Lex on Grace Slick (Jefferson Airplane)
“Somebody To Love.”
The song raced through my head as I reached out to shake her hand. Royal and I had gone to an art gallery to see Grace Slick’s artwork, and to meet the woman in person. Her eyes looked just like the hundreds of pictures and interviews that I’ve seen over the years. At 69, Grace still had the beauty. As I stood in the line of people wanting to talk briefly with her, I was nervous.
What would I say?
Back in the late 70s, documentaries on rock music were just starting to become the norm. Invariably, the subject of the late 1960s rock scene was the topic, and “Somebody To Love” by the Jefferson Airplane would pop up in the soundtrack. I don’t remember the first time I heard the song – it’s like it was embedded into my DNA. I bought the re-issued single 12 years after it first appeared in early ’67. Backed with “White Rabbit,” Grace’s signature song, I thought that I knew all there was to know about the woman and the band.
As I got older and the music of the 80s grew more artificial with synths and electronic gadgets, I headed back to the music of the 60s and started collecting Airplane records. After the “Somebody To Love” single, I purchased my first copy of the Airplane’s second album, Surrealistic Pillow. I was blown away by the material that appeared on that album. Grace’s vocals were a large part of the sound that captured my ears. Hers was the voice of a siren that shone brightly through the instruments and the two male vocalists. Besides her soaring lead vocals on “Somebody To Love” and “White Rabbit,” check out her counter melody vocal lines on “D.B.C.A. 25,” and “She Has Funny Cars.” And she sings wonderfully, and plays the recorder, on the beautiful and folky “How Do You Feel,” as well as the beautiful “Coming Back To Me.”
How cool is that? Only very, that’s all.
Grace was partially responsible for the experimental sound on the band’s next album, After Bathing At Baxter’s. The album took some time to grow on me; it was a big departure from their first 2 albums, and was a purely psychedelic experience from the opening guitar wails. I found Grace’s tunes “Two Heads” and “Rejoyce” were the perfect portals for me to go through to arrive at the heart of this album. The following album, Crown of Creation, contained Grace’s wistful “Lather,” as well as my favorite Grace song of all, “Greasy Heart.” Filled with her clever wordplay and a great vibe provided by the band, it struck a chord in my young musical mind. I just could not stop playing it.
You are your own best toy to play with
Remote control hands
Made for each other
Made in Japan
Woman with a greasy heart
Don’t ever change, people
Your face will hit the fan
I am standing in front of Grace Slick!!!

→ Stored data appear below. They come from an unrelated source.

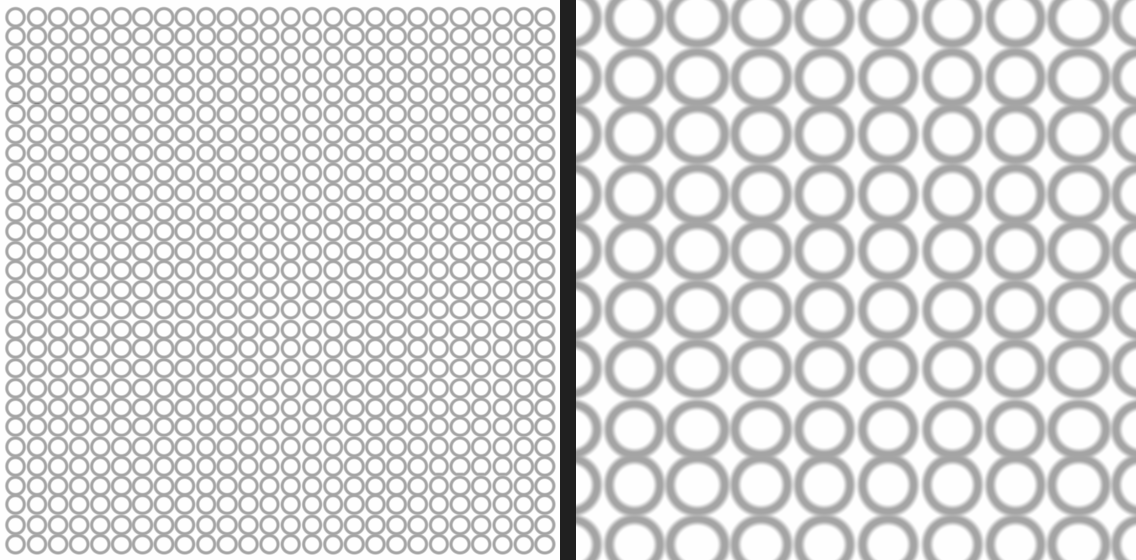
Left, the full canvas; right, a detail of the centre.
Give the GLSL for this pattern, as a WebGL 1 fragment shader.

```glsl
precision highp float;
// Soft gray rings in a 26 by 28 grid on white, with slight row and column wobble.

uniform vec2 u_resolution;

const vec2 GRID = vec2(26.0, 28.0);
const vec2 FIRST = vec2(0.0280, 0.0286);   // centre of the lower left ring
const vec2 PITCH = vec2(0.03779, 0.03486);
const vec2 RADIUS = vec2(0.0157, 0.0155);
const float LINE_CORE = 0.0008;            // half width of the solid line
const float LINE_FADE = 0.0047;            // half width where the blur ends
const vec3 PAPER = vec3(0.995);
const vec3 LINE = vec3(0.645);
const vec3 SMUDGE = vec3(0.45);

float hash(float n) {
    n = fract(n * 0.1031);
    n *= n + 33.33;
    n *= n + n;
    return fract(n);
}

// Signed random value shared by a whole column (x) and a whole row (y)
vec2 lineJitter(vec2 cell, float seed) {
    return 2.0 * vec2(hash(cell.x + seed), hash(cell.y + seed + 57.0)) - 1.0;
}

// 1 when the cell lies within the inclusive index range
float inRange(vec2 cell, vec2 low, vec2 high) {
    vec2 inside = step(low - 0.5, cell) * step(cell, high + 0.5);
    return inside.x * inside.y;
}

// Approximate signed distance to an ellipse with its underside cut flat
float cutEllipse(vec2 p, vec2 radius, float floorDepth) {
    float ellipse = (length(p / radius) - 1.0) * 0.5 * (radius.x + radius.y);
    return max(ellipse, -p.y - floorDepth);
}

float softLine(float dist, float pixel) {
    return 1.0 - smoothstep(LINE_CORE, max(LINE_FADE, LINE_CORE + pixel), abs(dist));
}

vec2 ringCentre(vec2 cell) {
    return FIRST + cell * PITCH + lineJitter(cell, 11.0) * vec2(0.0005, 0.0010);
}

float ring(vec2 p, vec2 cell, float pixel) {
    vec2 radius = RADIUS + lineJitter(cell, 29.0) * vec2(0.0006, 0.0005);
    float flattened = inRange(cell, vec2(20.0, 4.0), vec2(23.0, 4.0));
    float floorDepth = mix(0.03, 0.0143, flattened);
    return softLine(cutEllipse(p, radius, floorDepth), pixel);
}

// Short dark dash under a few rings near the upper left
float dash(vec2 p, vec2 cell, float pixel) {
    float worn = inRange(cell, vec2(0.0, 23.0), vec2(4.0, 23.0));
    vec2 d = abs(p - vec2(0.0, -0.0157));
    float across = 1.0 - smoothstep(0.002, 0.007, d.x);
    float along = 1.0 - smoothstep(0.0002, 0.0007 + 0.5 * pixel, d.y);
    return worn * across * along;
}

void main() {
    vec2 uv = gl_FragCoord.xy / u_resolution;
    float pixel = 1.0 / min(u_resolution.x, u_resolution.y);
    vec2 nearest = floor((uv - FIRST) / PITCH + 0.5);

    // Neighbouring rings blend where they touch
    float gap = 1.0;
    float smudge = 0.0;
    for (int j = -1; j <= 1; j++) {
        for (int i = -1; i <= 1; i++) {
            vec2 cell = nearest + vec2(float(i), float(j));
            float present = inRange(cell, vec2(0.0), GRID - 1.0);
            vec2 p = uv - ringCentre(cell);
            gap *= 1.0 - present * ring(p, cell, pixel);
            smudge = max(smudge, dash(p, cell, pixel));
        }
    }

    vec3 color = mix(LINE, PAPER, gap);
    color = mix(color, SMUDGE, 0.7 * smudge);
    gl_FragColor = vec4(color, 1.0);
}
```
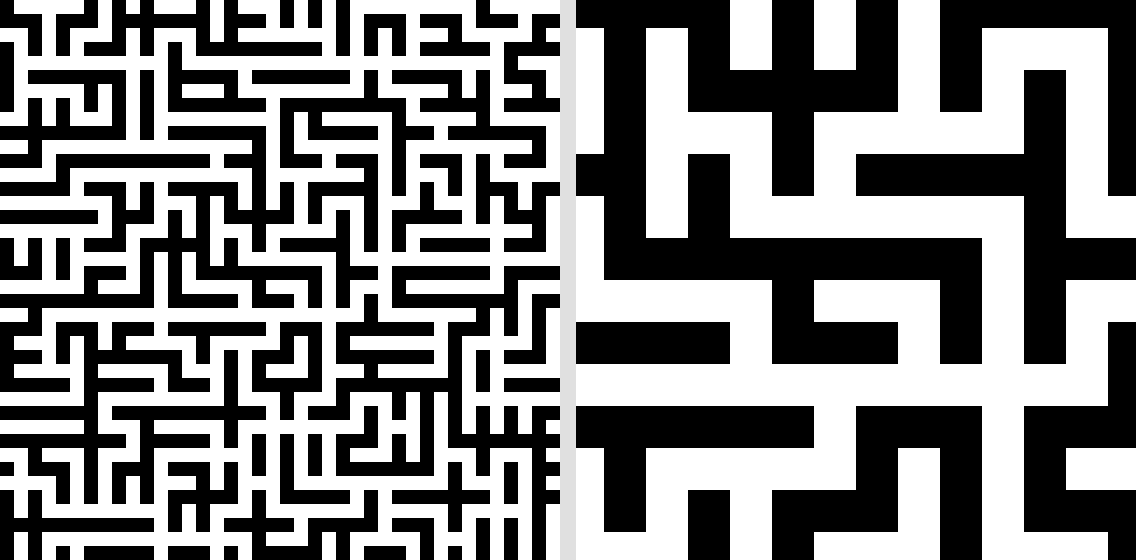
Left: the whole. Right: its middle third, enlarged.
This pattern is drawn by a WebGL 2 fragment shader. Its source:

```glsl
#version 300 es
precision highp float;
// Draws a black and white maze whose walls and corridors are equally wide.

uniform vec2 u_resolution;
out vec4 fragColor;

const float CELLS = 40.0;              // wall widths across the canvas height
const uint SEED = 29u;                 // selects another maze
const vec3 WALL_COLOR = vec3(0.0);
const vec3 PATH_COLOR = vec3(1.0);

// Integer hash of a lattice post.
uint hashPost(vec2 post) {
    uvec2 q = uvec2(ivec2(post) + 1024);
    uint h = q.x * 1664525u + q.y * 22695477u + SEED * 747796405u;
    h = (h ^ (h >> 16)) * 2246822519u;
    h = (h ^ (h >> 13)) * 3266489917u;
    return h ^ (h >> 16);
}

// Unit step along one of the four axis directions.
vec2 randomStep(vec2 post) {
    uint h = hashPost(post) >> 8;
    float side = (h & 1u) == 0u ? 1.0 : -1.0;
    return (h & 2u) == 0u ? vec2(side, 0.0) : vec2(0.0, side);
}

// Direction of the wall grown by a post; tiny closed rings are broken open.
vec2 wallStep(vec2 post) {
    vec2 heading = randomStep(post);
    if (heading.x > 0.5) {
        vec2 walker = post;
        for (int i = 0; i < 4; i++) walker += randomStep(walker);
        if (walker == post) heading = -heading;
    }
    return heading;
}

// 1 for a wall cell, 0 for a path cell.
float wallCell(vec2 cell) {
    vec2 parity = mod(cell, 2.0);
    float kind = parity.x + parity.y;
    if (kind < 0.5) return 1.0;        // post
    if (kind > 1.5) return 0.0;        // corridor crossing

    // Link between two posts: filled if either one grows towards the other.
    vec2 post = floor(cell / 2.0);
    bool grown = wallStep(post) == parity || wallStep(post + parity) == -parity;
    return grown ? 1.0 : 0.0;
}

void main() {
    vec2 p = gl_FragCoord.xy / u_resolution.y * CELLS;
    float pixel = CELLS / u_resolution.y;

    // Blend the four cells round the nearest corner by pixel coverage.
    vec2 corner = floor(p + 0.5);
    vec2 blend = clamp((p - corner) / pixel + 0.5, 0.0, 1.0);
    float below = mix(wallCell(corner - 1.0), wallCell(corner - vec2(0.0, 1.0)), blend.x);
    float above = mix(wallCell(corner - vec2(1.0, 0.0)), wallCell(corner), blend.x);
    float wall = mix(below, above, blend.y);

    fragColor = vec4(mix(PATH_COLOR, WALL_COLOR, wall), 1.0);
}
```
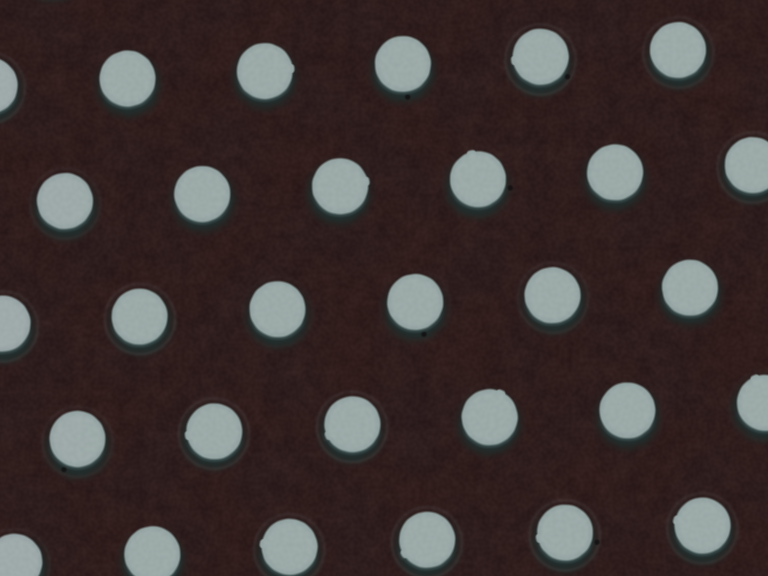
Give the GLSL for this pattern, as a WebGL 2 fragment shader.

```glsl
#version 300 es
precision highp float;

uniform vec2 u_resolution;
out vec4 fragColor;

float hash(vec2 p) {
    vec3 q = fract(p.xyx * vec3(0.1031, 0.1030, 0.0973));
    q += dot(q, q.yzx + 33.33);
    return fract((q.x + q.y) * q.z);
}

vec2 direction(float turn) {
    return vec2(cos(6.2832 * turn), sin(6.2832 * turn));
}

float corner(vec2 cell, vec2 offset) {
    return dot(direction(hash(cell + 80.0)), offset);
}

float gradientNoise(vec2 p) {
    vec2 i = floor(p), f = fract(p);
    vec2 u = f * f * f * (f * (f * 6.0 - 15.0) + 10.0);
    vec2 e = vec2(1.0, 0.0);
    return mix(mix(corner(i, f), corner(i + e, f - e), u.x),
               mix(corner(i + e.yx, f - e.yx), corner(i + e.xx, f - e.xx), u.x), u.y);
}

// Mottled brown sheet
vec3 groundColor(vec2 p) {
    float mottle = 0.6 * gradientNoise(p * 24.0) + 0.6 * gradientNoise(p * 55.0 + 9.0);
    float grain = gradientNoise(p * 140.0 + 31.0);
    vec3 color = vec3(0.182, 0.113, 0.111);
    color += mottle * vec3(0.035, 0.030, 0.022) + grain * 0.022;
    return color + gradientNoise(p * 9.0 + 5.0) * vec3(0.010, 0.0, -0.006);
}

// One bright hole with its shaded lower wall
vec3 drawHole(vec3 color, vec2 p, vec2 center, vec2 id) {
    float seedA = hash(id + 17.0), seedB = hash(id + 43.0), seedC = hash(id + 71.0);
    vec2 q = p - center - 0.0014 * (vec2(seedA, seedB) - 0.5);
    float dist = length(q);
    vec2 dir = q / max(dist, 1e-4);
    float edge = max(0.0028, 0.8 / u_resolution.y);

    // Soft shadow, shifted downward, with a faint outer ring on some holes
    vec2 shift = vec2(0.004 * (seedB - 0.5), 0.010 + 0.003 * seedA);
    float shade = length(q + shift) - 0.0486;
    shade += 0.003 * gradientNoise(p * 70.0);
    color = mix(color, vec3(0.145, 0.148, 0.142), 0.85 * (1.0 - smoothstep(0.001, 0.019, shade)));
    color = mix(color, vec3(0.125, 0.185, 0.180), 0.8 * (1.0 - smoothstep(-0.006, 0.008, shade)));
    float ring = length(q + shift * 0.4) - 0.061;
    color += vec3(0.035, 0.045, 0.045) * smoothstep(0.35, 0.9, seedC) * exp(-ring * ring / 1.2e-5);

    // Dark speck beside the rim
    vec2 speck = 0.058 * direction(0.45 + 0.6 * seedB);
    float speckMask = 1.0 - smoothstep(0.002, 0.007, length(q - speck));
    color = mix(color, vec3(0.065, 0.055, 0.06), 0.8 * step(0.6, seedA) * speckMask);

    // Slightly uneven rim with an occasional burr
    float radius = 0.0486 + 0.0007 * gradientNoise(dir * 3.0 + id * 7.3);
    float burr = smoothstep(0.982, 1.0, dot(dir, direction(0.6 * seedC)));
    radius += 0.0032 * burr * step(0.6, seedB);
    float d = dist - radius;

    // Teal glint on the lower wall
    float wall = smoothstep(0.1, 0.9, -dir.y) * (1.0 - smoothstep(0.0, 0.008, d));
    color = mix(color, vec3(0.28, 0.36, 0.365), 0.65 * wall);

    // Pale opening
    vec3 light = vec3(0.612, 0.670, 0.660) + 0.018 * gradientNoise(p * 120.0);
    light -= vec3(0.035, 0.030, 0.026) * smoothstep(-0.012, 0.0, d);
    light += vec3(0.012, -0.002, 0.010) * (1.0 - smoothstep(0.0, 0.25, p.x));
    return mix(color, light, 1.0 - smoothstep(-edge, edge, d));
}

void main() {
    vec2 p = gl_FragCoord.xy / u_resolution.y;
    vec3 color = groundColor(p);

    // Slanted, staggered lattice
    mat2 lattice = mat2(0.2389, 0.0124, 0.1088, 0.2128);
    vec2 origin = vec2(0.7205, 0.4757);
    vec2 cell = floor(inverse(lattice) * (p - origin));
    for (int y = 0; y <= 1; y++) {
        for (int x = 0; x <= 1; x++) {
            vec2 id = cell + vec2(x, y);
            color = drawHole(color, p, origin + lattice * id, id);
        }
    }
    fragColor = vec4(color, 1.0);
}
```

After hemming and hawing, I said hello and stated out loud, “This is just too surreal for me.” I told her that I wasn’t rich enough to afford any of her wonderful artwork yet. I just wanted to tell her thanks for her inspiring work. I told her that she inspired me to write, to sing, and to draw. I stuck my hand out to shake hers, and was struck by the warm in her grip. She smiled at me.
I walked away as giddy as a 14-year-old girl who just met an idol. I grinned from ear to ear as I turned to Royal and whispered loudly “Wow, Grace Slick.” And I do mean “WOW!”
Grace, if you should ever read this one day I just want to say that I’m getting closer to buying my favorite pictures from the night my friend and I met you at your art show in Vegas. The full impact of the distinction between idol and friend registered when I viewed your painting and drawings. I realized then that some of your art subjects are not just my musical idols; they are your friends and your history. Please keep being creative as long as you can. You may not want to sing anymore; that’s fine. You inspire in more ways than one. Thank you.
(Lex Neon is also known as Alex Oliver, the quirky and often eccentric musical genius of “sunshine pop / rock” band Poppermost. Check out their music and Lex’s rock rantings at http://www.poppermost.com/).
Note: Original release date of the ‘currently listening’ album below is listed as September, 1968.
Crown of Creation